Upon release, Epicus Doomicus Metallicus was met with universal critical acclaim, and since its release it has been looked upon as a cornerstone of doom metal. Eduardo Rivadavia of the online music database AllMusic referred to the album as "a pillar of classic '80s metal" offering "the strongest, most consistent songwriting of the band's career", although it "was let down by vocalist Johan Längqvist, whose performance failed to deliver with the power and command of his immediate successor Messiah Marcolin."[5] Canadian reviewer Martin Popoff lauded the "new expression of doom as black as Black Sabbath" and the executions and mix of the six tracks of the album, but found them "too manic depressive too uniformly".[8]

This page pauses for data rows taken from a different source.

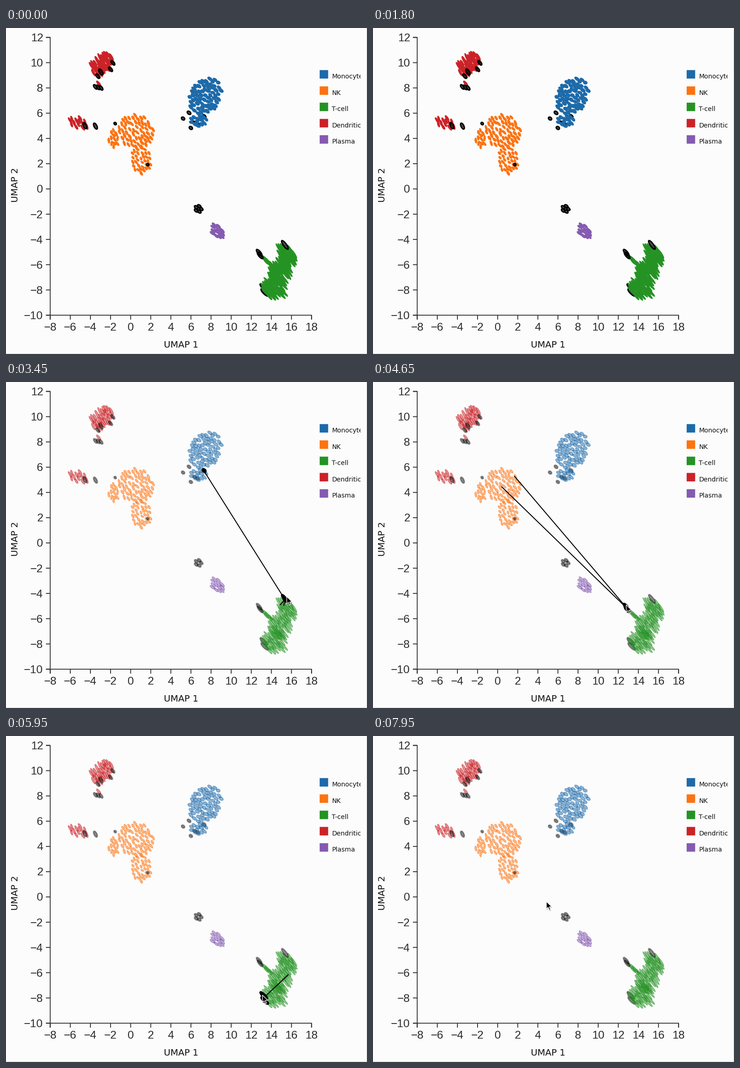
Animation of 787x711 px, one loop 8 s. Source, as a matplotlib script:

```python
import math
import random

import matplotlib.pyplot as plt
import numpy as np
from matplotlib.animation import FuncAnimation
from matplotlib.collections import EllipseCollection
from matplotlib.patches import Polygon, Rectangle

W, H, DPI = 787, 711, 100
STEP, FRAMES = 50, 160
INK = "#2b2b2b"
BLUE, ORANGE, GREEN, RED, PURPLE = "#1d6aa9", "#fd7311", "#259324", "#cb2227", "#855ab1"

fig = plt.figure(figsize=(W / DPI, H / DPI), dpi=DPI, facecolor="#fcfcfc")
ax = fig.add_axes([0, 0, 1, 1])
ax.set_xlim(0, W)
ax.set_ylim(H, 0)
ax.axis("off")


def px(size):
    return size * 72 / DPI


def line(xs, ys, color=INK, width=1.8, z=1):
    return ax.plot(xs, ys, color=color, lw=px(width), zorder=z, snap=False,
                   solid_capstyle="butt")[0]


def text(x, y, s, size, family="Liberation Sans", color=INK, **kw):
    return ax.text(x, y, s, fontsize=px(size), family=family, color=color, **kw)


def ellipses(items, color, z, width):
    """items: rows of centre x, centre y, half length, half width, angle."""
    a = np.array(items, float)
    coll = EllipseCollection(2 * a[:, 2], 2 * a[:, 3], a[:, 4], units="xy",
                             offsets=a[:, :2], offset_transform=ax.transData,
                             facecolors=color, edgecolors=color,
                             linewidths=px(width), zorder=z)
    ax.add_collection(coll)
    return coll


def turn(dx, dy, angle):
    c, s = math.cos(math.radians(angle)), math.sin(math.radians(angle))
    return dx * c + dy * s, dy * c - dx * s


def fill_blob(blob, count, rx, ry, angle, gap, seed, jitter=8):
    """Spread ellipses over a tilted oval, keeping an elliptical gap between them."""
    cx, cy, a, b, tilt = blob
    rng = random.Random(seed)
    out = []
    for _ in range(5000):
        r, phi = math.sqrt(rng.random()), rng.uniform(0, math.tau)
        dx, dy = turn(a * r * math.cos(phi), b * r * math.sin(phi), -tilt)
        x, y = cx + dx, cy + dy
        offsets = (turn(x - e[0], y - e[1], angle) for e in out)
        if any(math.hypot(u / gap[0], v / gap[1]) < 1 for u, v in offsets):
            continue
        out.append((x, y, rx * rng.uniform(0.8, 1.15), ry * rng.uniform(0.85, 1.1),
                    angle + rng.uniform(-jitter, jitter)))
        if len(out) == count:
            break
    return out


# Axes
X0, X1, Y0, Y1 = 96.4, 666.2, 20.5, 626.4
line([87, X0, X0, 87], [Y0, Y0, Y1, Y1])
line([X0, X0, X1, X1], [636, Y1, Y1, 636])
for v in range(-10, 13, 2):
    y = Y0 + (12 - v) * (Y1 - Y0) / 22
    line([87, X0], [y, y])
    text(81, y + 8.5, str(v).replace("-", "\u2212"), 24.5, ha="right")
for v in range(-8, 19, 2):
    x = X0 + (v + 8) * (X1 - X0) / 26
    line([x, x], [Y1, 636])
    text(x, 660.5, str(v).replace("-", "\u2212"), 24.5, ha="center")
text(381.5, 697, "UMAP 1", 19.8, "DejaVu Sans", "#111111", ha="center")
text(26, 342, "UMAP 2", 19.8, "DejaVu Sans", "#111111", rotation=90,
     ha="center", va="baseline", rotation_mode="anchor")
line([786.5, 786.5], [0, H], "#cfcfcf", 1)
line([0, W], [710.5, 710.5], "#cfcfcf", 1)

# Legend, cut off at the right
window = Rectangle((0, 0), 772.5, H, transform=ax.transData)
for i, (name, color) in enumerate([("Monocyte", BLUE), ("NK", ORANGE), ("T-cell", GREEN),
                                   ("Dendritic", RED), ("Plasma", PURPLE)]):
    y = 91.8 + 35.5 * i
    ax.add_patch(Rectangle((683.8, y), 18.5, 18.5, fc=color, lw=0, snap=False))
    t = text(710.2, y + 18.3, name, 14, "DejaVu Sans", "#111111", clip_on=True)
    t.set_clip_path(window)

# Clusters
mono = fill_blob((434, 149, 42, 31, -55), 125, 5.4, 3.2, 35, (7.8, 6), 4, 16)
mono += fill_blob((418, 203, 20, 11, 0), 24, 5.4, 3.2, 35, (7.5, 6), 2, 16)
nk = fill_blob((283, 226, 38, 36, 0), 100, 5.6, 2.3, 58, (9.6, 6.2), 9, 16)
nk += fill_blob((234, 242, 10, 19, 0), 20, 5.2, 2.2, 72, (8.5, 5.6), 3, 35)
nk += fill_blob((294, 288, 22, 29, 0), 58, 4.5, 2.2, 52, (7.8, 5.8), 6, 22)
tcell = fill_blob((613, 495, 21, 14, 40), 34, 13, 2.2, 54, (12, 4), 12, 5)
tcell += fill_blob((597, 532, 25, 20, -55), 52, 13, 2.2, 54, (12, 4), 5, 5)
tcell += fill_blob((586, 566, 24, 19, -20), 52, 13, 2.2, 50, (12, 4), 7, 5)
tcell += fill_blob((569, 508, 13, 3, 42), 7, 9, 2, 48, (6, 4), 1, 5)
dend = fill_blob((208, 79, 28, 16, -42), 58, 9, 2.3, 58, (10, 4.2), 5)
dend += fill_blob((158, 207, 20, 11, 15), 24, 7, 2.2, 62, (9.5, 5), 8, 10)
dend += [(202, 121, 7, 2.4, 50)]
plasma = fill_blob((460, 443, 18, 11, 58), 34, 6.5, 2.5, 42, (9, 4.8), 2)


# Marked cells
def marks(points, rx, ry, angle):
    return [(x, y, rx, ry, angle) for x, y in points]


top_t = marks([(608, 473)], 11.5, 3.4, 54)
left_t = marks([(552, 490), (554, 496)], 9, 3.2, 50)
low_t = marks([(562, 566), (564, 577)], 11, 3.4, 44)
clump = marks([(419.5 + 6 * math.cos(k * math.tau / 5), 394.5 + 6 * math.sin(k * math.tau / 5))
               for k in range(5)], 4.6, 2.8, 40)
far_mono = marks([(432, 193)], 4.6, 3.2, 42)
back = low_t + far_mono + marks([(399, 185), (411, 207), (418, 210)], 4.6, 3, 40)
front = (top_t + left_t + clump
         + marks([(386, 197.5), (403, 218)], 4, 3, 38)
         + marks([(233, 76), (228, 90), (200, 105)], 6, 2.8, 52)
         + marks([(195 + 6 * k, 128.5 + k) for k in range(3)], 6, 2.8, 52)
         + marks([(207, 96)], 7.5, 3.4, 58)
         + marks([(195, 214), (172, 213)], 7.2, 3.2, 64)
         + marks([(238, 208.5), (309, 298)], 3, 2.4, 48))

cells = [ellipses(items, color, 3, 1.4) for items, color in
         [(mono, BLUE), (nk, ORANGE), (tcell, GREEN), (dend, RED), (plasma, PURPLE)]]
rings = [ellipses(back, "k", 2, 2.8), ellipses(front, "k", 4, 2.8)]


# Visits: pointer place, time of leaving, cells turned black, link lines
def head(x, y):
    return [(x - 10, y + 12), (x, y), (x - 1, y + 13)]


VISITS = [
    ((612, 468), 3600, top_t + far_mono, [[(431, 193), (606, 471)], head(607, 475)]),
    ((552, 486), 4950, left_t, [[(308, 205), (550, 489)], [(280, 228), (552, 492)]]),
    ((559, 565), 6150, low_t, [[(616, 520), (565, 568)]]),
    ((419, 397), 7150, clump, [[(450, 429), (421, 397)]]),
]
hovers = []
for spot, _, items, links in VISITS:
    parts = [ellipses(items, "k", 6, 2.6)]
    parts += [line(*zip(*pts), color="k", width=2, z=7) for pts in links]
    hovers.append((spot, parts))

# Pointer
ARROW = np.array([(0, 0), (0, 16), (3.7, 12.6), (6.4, 18.8), (9, 17.6), (6.4, 11.6), (11.6, 11.4)])
shadow = Polygon(ARROW, fc="k", ec="k", alpha=0.15, lw=px(2), zorder=8)
arrow = Polygon(ARROW, fc="k", ec="w", lw=px(1.3), zorder=9, joinstyle="miter")
ax.add_patch(shadow)
ax.add_patch(arrow)

ENTER, TRAVEL, REACH = 2000, 500, 12
PLACES = [(800, 420)] + [v[0] for v in VISITS] + [(378, 361)]
LEAVES = [ENTER] + [v[1] for v in VISITS]


def pointer(ms):
    pos = np.array(PLACES[0], float)
    for leave, a, b in zip(LEAVES, PLACES, PLACES[1:]):
        k = min(max((ms - leave) / TRAVEL, 0), 1)
        pos += np.subtract(b, a) * k * k * (3 - 2 * k)
    return pos


def update(i):
    ms = i * STEP
    pos = pointer(ms)
    arrow.set_xy(ARROW + pos)
    shadow.set_xy(ARROW + pos + (0.5, 1.5))
    dim = ms >= ENTER + TRAVEL
    for c in cells:
        c.set_alpha(0.5 if dim else 1)
    for r in rings:
        r.set_facecolor((0, 0, 0, 0.45 if dim else 0.7))
        r.set_edgecolor((0, 0, 0, 0.35 if dim else 1))
    for spot, parts in hovers:
        on = dim and math.dist(pos, spot) < REACH
        for p in parts:
            p.set_visible(on)
    return []


anim = FuncAnimation(fig, update, frames=FRAMES, interval=STEP, repeat=True,
                     repeat_delay=0, blit=False)
plt.show()
```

Track listingsEdit

Leif Edling wrote all the original songs for Epicus Doomicus Metallicus.

All songs written by Leif Edling except where noted.

Side one
2."Demon's Gate"9:12
3."Crystal Ball"5:23
Side two
4."Black Stone Wielder"7:34
5."Under the Oak"6:54
6."A Sorcerer's Pledge"8:20
Total length:42:51
Bonus disc (Live in Birmingham, March 1988)
1."The Well of Souls"7:25
2."Demon's Gate"9:02
3."Crystal Ball"5:18
6."A Sorcerer's Pledge"10:53
7."Black Sabbath Medley" (Geezer Butler, Tony Iommi, Ozzy Osbourne, Bill Ward)6:12


  • Leif Edling – bass
  • Mats Björkman – rhythm guitar
  • Matz Ekström – drums
Guest musicians
  • Johan Längqvist – vocals
  • Klas Bergwall – lead guitar
  • Christian Weberyd – guitar
  • Cille Svenson – female backing vocals on "A Sorcerer's Pledge"
  • Ragne Wahlquist – engineer, producer
  • Candlemass – artwork, cover art concept, producer
  • Ulf Magnusson – photography

Bonus CD personnelEdit

See alsoEdit


  1. ^ "Epicus Doomicus Metallicus – Candlemass : Credits : AllMusic". AllMusic. Rovi Corporation. Retrieved March 22, 2013.
  2. ^ "CANDLEMASS Parts Way With Singer MATS LEVÉN, Announces Return Of JOHAN LÄNGQVIST". Blabbermouth.net. September 3, 2018. Retrieved September 4, 2018.
  3. ^ "Here is Video Of CANDLEMASS Rehearsing 'Solitude' With Newly Returned Singer JOHAN LÄNGQVIST". Blabbermouth.net. September 4, 2018. Retrieved September 4, 2018.
  4. ^ a b c d e f g h i "Epicus Doomicus Metallicus (1986)". Candlemass Official Website. Sweden. Archived from the original on October 17, 2013. Retrieved March 22, 2013.
  5. ^ a b c d e Rivadavia, Eduardo. "Epicus Doomicus Metallicus – Candlemass : Songs, Reviews, Credits, Awards : AllMusic". Allmusic. Rovi Corporation. Retrieved March 22, 2013.
  6. ^ "Nightfall (1987)". Candlemass Official Website. Sweden. Archived from the original on October 18, 2013. Retrieved March 22, 2013.
  7. ^ "Epicus Doomicus Metallicus". Candlemass Official Website. Sweden. Archived from the original on October 17, 2013. Retrieved March 22, 2013.
  8. ^ a b Popoff, Martin (1 November 2005). The Collector's Guide to Heavy Metal: Volume 2: The Eighties. Burlington, Ontario, Canada: Collector's Guide Publishing. p. 66. ISBN 978-1-894959-31-5.
  9. ^ Lyons, Patrick (7 June 2022). "Candlemass: Epicus Doomicus Metallicus Album Review". Pitchfork.

External linksEdit